The FE commissioner has said plans to devolve the adult education budget must not lead to a fractured system across England.
Richard Atkins was giving evidence to the House of Lords economic committee on Tuesday which was looking at questions of funding in further education.
He said: “I would say you need really strong local and regional stakeholding but you don’t need lots of different systems all over England for things like qualifications, funding, inspection, intervention. I think there is a whole load of issues that would need to remain national.
Eight devolved adult education budgets
“You need very very strong stakeholder involvement, with local authorities and combined authorities a big part of that, as are employer groups.

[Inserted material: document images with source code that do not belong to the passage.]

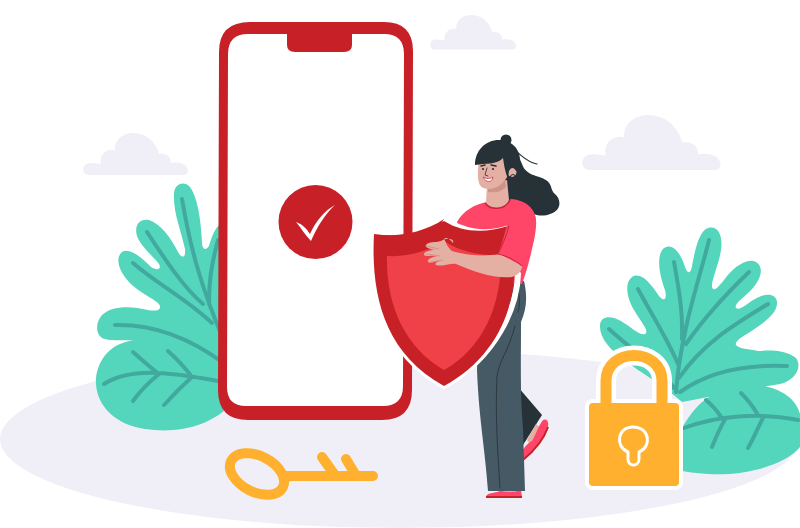
<!DOCTYPE html>
<html lang="en">
<head>
<meta charset="utf-8">
<title>Mobile security illustration</title>
<style>
:root {
  --mist: #f0eff8;
  --leaf: #54d6bd;
  --vein: #42a99f;
  --red: #c72127;
  --red-light: #ef4147;
  --shirt: #ff4568;
  --shirt-fold: #c9233f;
  --trousers: #455a64;
  --trousers-dark: #263238;
  --skin: #e4b0a4;
  --skin-shade: #cf9489;
  --hair: #263238;
  --gold: #ffb02e;
  --paper: #ffffff;
}
html, body { margin: 0; background: var(--paper); overflow: hidden; }
svg { display: block; width: 800px; height: 528px; }
.mist { fill: var(--mist); }
.leaf { fill: var(--leaf); }
.vein { fill: none; stroke: var(--vein); stroke-width: 4; stroke-linecap: round; stroke-linejoin: round; }
.red { fill: var(--red); }
.paper { fill: var(--paper); }
.gold { fill: var(--gold); }
.gold-line { fill: none; stroke: var(--gold); stroke-linecap: round; }
.shirt { fill: var(--shirt); }
.trousers { fill: var(--trousers); }
.dark { fill: var(--trousers-dark); }
.skin { fill: var(--skin); }
.hair { fill: var(--hair); }
.fine { fill: none; stroke: var(--hair); stroke-linecap: round; stroke-linejoin: round; }
</style>
</head>
<body>
<svg viewBox="0 0 800 528" role="img" aria-label="A woman holding a shield beside a phone with a check mark, a key and a padlock">
  <defs>
    <path id="cloud" d="M6 42C-2 42-2 30 8 30C13 30 16 31 18 31C16 22 23 15 32 17C31 6 41 0 50 0C63 0 73 9 76 21C84 20 88 24 88 30C99 28 105 33 105 38C105 41 103 42 100 42Z"/>
  </defs>

  <ellipse id="ground" class="mist" cx="400" cy="439" rx="400" ry="89"/>

  <g id="clouds" class="mist">
    <use href="#cloud" x="83" y="133"/>
    <use href="#cloud" transform="translate(430 15) scale(.82)"/>
    <use href="#cloud" transform="translate(582 115) scale(1.32 1.31)"/>
  </g>

  <g id="plant-left">
    <path class="leaf" d="M226 402L226 222C218 222 213 232 209 246C205 252 202 248 202 242C201 222 198 198 190 187C184 180 174 184 174 194C173 212 181 230 185 249C186 258 182 259 178 252C171 238 161 224 149 220C139 218 134 226 137 236C141 247 155 258 159 264C162 269 157 271 151 267C142 258 130 247 122 252C114 259 120 274 132 285C143 295 159 301 160 306C161 311 154 311 148 310C132 306 112 305 102 315C95 323 95 336 105 339C115 342 132 338 143 343C160 352 190 390 226 402Z"/>
    <path class="vein" d="M182 199C189 240 199 285 228 350M147 232C166 261 184 288 203 304M133 263C157 284 184 297 212 323M115 325C154 324 188 337 222 362M218 240C212 263 209 278 209 304"/>
    <path class="leaf" d="M232 403C230 384 219 363 198 351C178 340 142 335 120 344C105 350 95 367 96 384C97 406 116 425 145 429C178 434 212 426 232 403Z"/>
    <path class="vein" d="M104 384C129 368 164 371 218 381M133 352C142 360 151 368 159 374M168 351C178 360 186 369 192 377M133 401C140 391 148 383 159 374M164 405C174 394 182 386 192 377"/>
  </g>

  <g id="plant-right">
    <path class="leaf" d="M682 402C664 386 640 372 624 360C610 350 599 337 600 325C601 315 612 316 621 321C631 327 640 336 645 334C650 331 640 321 634 310C627 298 624 283 632 277C641 271 651 284 659 296C665 303 667 298 665 290C659 274 656 255 664 248C673 242 681 254 685 267C688 275 691 273 692 266C695 250 699 231 708 228C719 225 723 237 721 250C719 264 711 281 712 287C714 293 719 286 724 280C732 269 746 257 756 262C766 268 759 283 749 292C742 299 734 304 736 308C740 311 746 304 755 299C765 293 776 293 777 302C778 313 764 323 753 330C744 336 734 341 736 345C739 349 749 349 758 351C770 350 786 350 796 358C803 368 794 381 780 384C750 389 712 396 682 402Z"/>
    <path class="vein" d="M709 240C699 281 681 330 676 392M674 262C679 290 683 311 682 339M638 289C653 317 667 338 678 364M609 329C635 353 659 367 674 388M749 272C725 295 704 318 686 344M768 304C732 326 702 344 679 378M787 366C744 364 708 372 680 392"/>
    <path class="leaf" d="M672 468C672 436 694 397 728 388C760 379 794 390 800 414L800 447C784 466 744 476 708 474C692 473 679 471 672 468Z"/>
    <path class="vein" d="M684 428C716 416 760 412 798 420M706 400C714 407 718 412 721 417M741 393C749 401 754 408 758 415M712 447C716 437 720 427 726 418M748 448C754 438 758 427 764 416"/>
  </g>

  <g id="phone">
    <path class="red" d="M250 22L384 22Q413 22 413 51L412 390Q412 420 382 420L248 420Q218 420 218 390L219 52Q219 22 250 22Z"/>
    <path class="paper" d="M248 34L287 34L287 45Q287 52 295 52L344 52Q352 52 352 45L352 34L384 34Q404 34 404 54L403 386Q403 406 383 406L246 406Q227 406 227 387L228 54Q228 34 248 34Z"/>
    <circle class="red" cx="315.500" cy="222" r="37"/>
    <path class="paper" d="M296 222C302 224 307 229 310 234C316 221 324 211 335 205C325 214 317 227 311 241C306 236 301 228 296 222Z"/>
  </g>

  <g id="woman">
    <g id="back-leg">
      <path class="dark" d="M500 366L542 415L523 445L498 408Z"/>
      <path class="skin" d="M527 440L536 424L541 428L531 446Z"/>
      <path class="shirt" d="M521 458C521 451 526 444 532 441C536 435 538 426 543 420C547 418 549 422 548 427C544 439 534 451 523 460Z"/>
      <path d="M523 460C534 451 544 439 548 427" fill="none" stroke="var(--red)" stroke-width="2"/>
    </g>
    <g id="front-leg">
      <path class="skin" d="M498 485H514V493H498Z"/>
      <path class="shirt" d="M486 497C486 493 494 493 501 491C508 493 514 492 521 490L522 497Z"/>
      <path d="M486 497H522" stroke="var(--red)" stroke-width="2"/>
      <path class="trousers" d="M480 280L524 281C528 298 526 310 521 322C521 365 520 391 523 428L525 491L488 491C485 448 479 420 477 370Z"/>
      <path class="fine" d="M515 326C509 350 499 361 497 376C495 420 498 454 500 488M518 290C520 299 520 306 518 312" stroke-width=".8"/>
    </g>
    <g id="hair-back" class="hair">
      <path d="M495 149C507 145 518 153 522 164C526 176 538 175 546 180C553 185 550 190 555 194C562 200 561 211 550 214C541 218 530 214 522 208C510 207 502 198 504 185Z"/>
      <circle cx="506" cy="140" r="5.500"/>
      <path d="M501 144H512L514 153H499Z"/>
    </g>
    <path class="fine" d="M514 150C522 155 526 162 537 164M518 203C526 214 542 214 552 211" stroke-width="1.200"/>
    <path id="shirt" class="shirt" d="M457 222C463 211 475 204 487 202C496 206 505 204 511 199C526 200 536 209 536 222C534 242 530 262 522 284L470 284Z"/>
    <path id="neck" class="skin" d="M487 184L507 180L509 200C505 210 491 210 486 203Z"/>
    <path d="M485 203C491 211 505 210 510 200" fill="none" stroke="var(--shirt-fold)" stroke-width="1.500"/>
    <path d="M488 188C496 188 502 184 505 179L506 187C501 192 494 193 488 192Z" fill="var(--skin-shade)"/>
    <path id="face" class="skin" d="M479 160C478 167 477 176 479 183C481 190 490 190 497 187C503 184 507 178 509 173L507 155L490 152Z"/>
    <ellipse class="skin" cx="512" cy="172" rx="4.500" ry="5"/>
    <path id="hair-front" class="hair" d="M475 165C475 150 486 139 501 140C516 142 522 153 520 169L516 171C514 167 511 167 509 171L508 179C505 172 504 165 503 158C497 165 485 163 475 165Z"/>
    <path class="fine" d="M481 166L485 165M491 165L496 166" stroke-width="1.400"/>
    <circle class="hair" cx="483" cy="169" r="1.100"/>
    <circle class="hair" cx="493" cy="169" r="1.100"/>
    <path class="fine" d="M487 168L485 175L488 176" stroke-width=".8"/>
    <path d="M483 177C487 179 490 179 493 177C492 183 486 183 483 177Z" fill="var(--paper)" stroke="var(--shirt-fold)" stroke-width=".7"/>
    <circle cx="513" cy="177" r="2.500" fill="none" stroke="var(--hair)"/>
  </g>

  <g id="shield">
    <path d="M444 219C425 232 400 237 374 235C371 291 382 352 444 386C498 357 516 300 509 228C485 236 462 232 444 219Z" fill="var(--red)"/>
    <path d="M374 233C371 291 382 352 444 386C497 357 517 306 518 274L516 271L509 228C485 236 462 232 444 219" fill="none" stroke="var(--paper)" stroke-width="6"/>
    <path class="red" d="M444 221C425 233 400 238 374 234C371 291 382 352 444 386C497 357 517 306 514 260L508 226C486 233 463 233 444 221Z"/>
    <path d="M387 256C407 257 427 252 444 241C461 252 480 256 501 255C502 302 485 347 444 370C404 347 386 304 387 256Z" fill="var(--red-light)"/>
  </g>

  <g id="holding-arm">
    <path class="shirt" d="M511 208C524 198 538 209 536 226C535 242 530 257 522 266L498 254C503 241 507 227 511 208Z"/>
    <path class="skin" d="M500 254C483 257 465 255 452 251C447 247 446 242 444 239C446 237 449 238 453 243C455 239 447 237 441 241C435 243 429 241 426 245C424 248 432 249 435 250C430 250 423 252 424 255C427 257 433 255 437 256C432 257 427 259 428 262C432 264 437 260 441 260C438 262 434 263 436 265C444 267 450 263 456 264C474 272 495 279 512 277C519 275 522 270 522 266Z"/>
    <path d="M426 246L439 249M426 254L440 256M431 262L443 260" fill="none" stroke="var(--skin-shade)" stroke-width="1"/>
    <path d="M498 254C507 256 515 260 522 266M509 226C506 237 502 246 498 254" fill="none" stroke="var(--shirt-fold)" stroke-width="1"/>
  </g>

  <g id="key" class="gold-line" stroke-width="10">
    <ellipse cx="257" cy="474" rx="29" ry="18" transform="rotate(27 257 474)"/>
    <path d="M286 476H373M322 457L334 474M346 459L355 474"/>
  </g>

  <g id="padlock">
    <path d="M606 404V381C606 347 662 347 662 381V404" fill="none" stroke="var(--paper)" stroke-width="20"/>
    <rect class="paper" x="585" y="399" width="98" height="91" rx="8"/>
    <path d="M606 404V381C606 347 662 347 662 381V404" fill="none" stroke="var(--gold)" stroke-width="11"/>
    <rect class="gold" x="589" y="403" width="90" height="83" rx="4"/>
    <path d="M628 452C615 447 617 427 633 427C650 427 652 447 639 452V459C639 467 628 467 628 459Z" fill="none" stroke="var(--paper)" stroke-width="3" stroke-linejoin="round"/>
  </g>
</svg>
</body>
</html>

But in a global marketplace, we couldn’t have entirely different systems operating, I would suggest, all over England.”
The government plans to devolve the adult education budget to several combined authority areas from 2019, a year later than planned.
These areas are Cambridgeshire and Peterborough, Greater Manchester, Liverpool City, London, Sheffield City, Tees Valley, West Midlands, and the West of England.
Last week the Northern Powerhouse Partnership recommended handing over the 16-18 vocational education budget to Northern mayors as part of its vision to raise educational attainment.
In response to a written question in parliament, skills minister Anne Milton said yesterday the DfE had no further plans to devolve other areas of skills provision other than the devolution of the adult education budget in 2019-20.
She added: “We recognise the importance of maintaining a consistently high quality 16- to 19-year-old education system to help promote social mobility.
“In addition, the department is working collaboratively with local areas to ensure people can gain the skills that meet both local and national needs including setting up Skills Advisory Panels to further inform local areas about the need for skills.”
THREAD: We're live tweeting the House of Lords economic committee meeting looking at how big the funding gap between further education colleges and universities @LordsEconCom pic.twitter.com/YIJO0LGnFD— Tes Further Ed (@tesfenews) February 6, 2018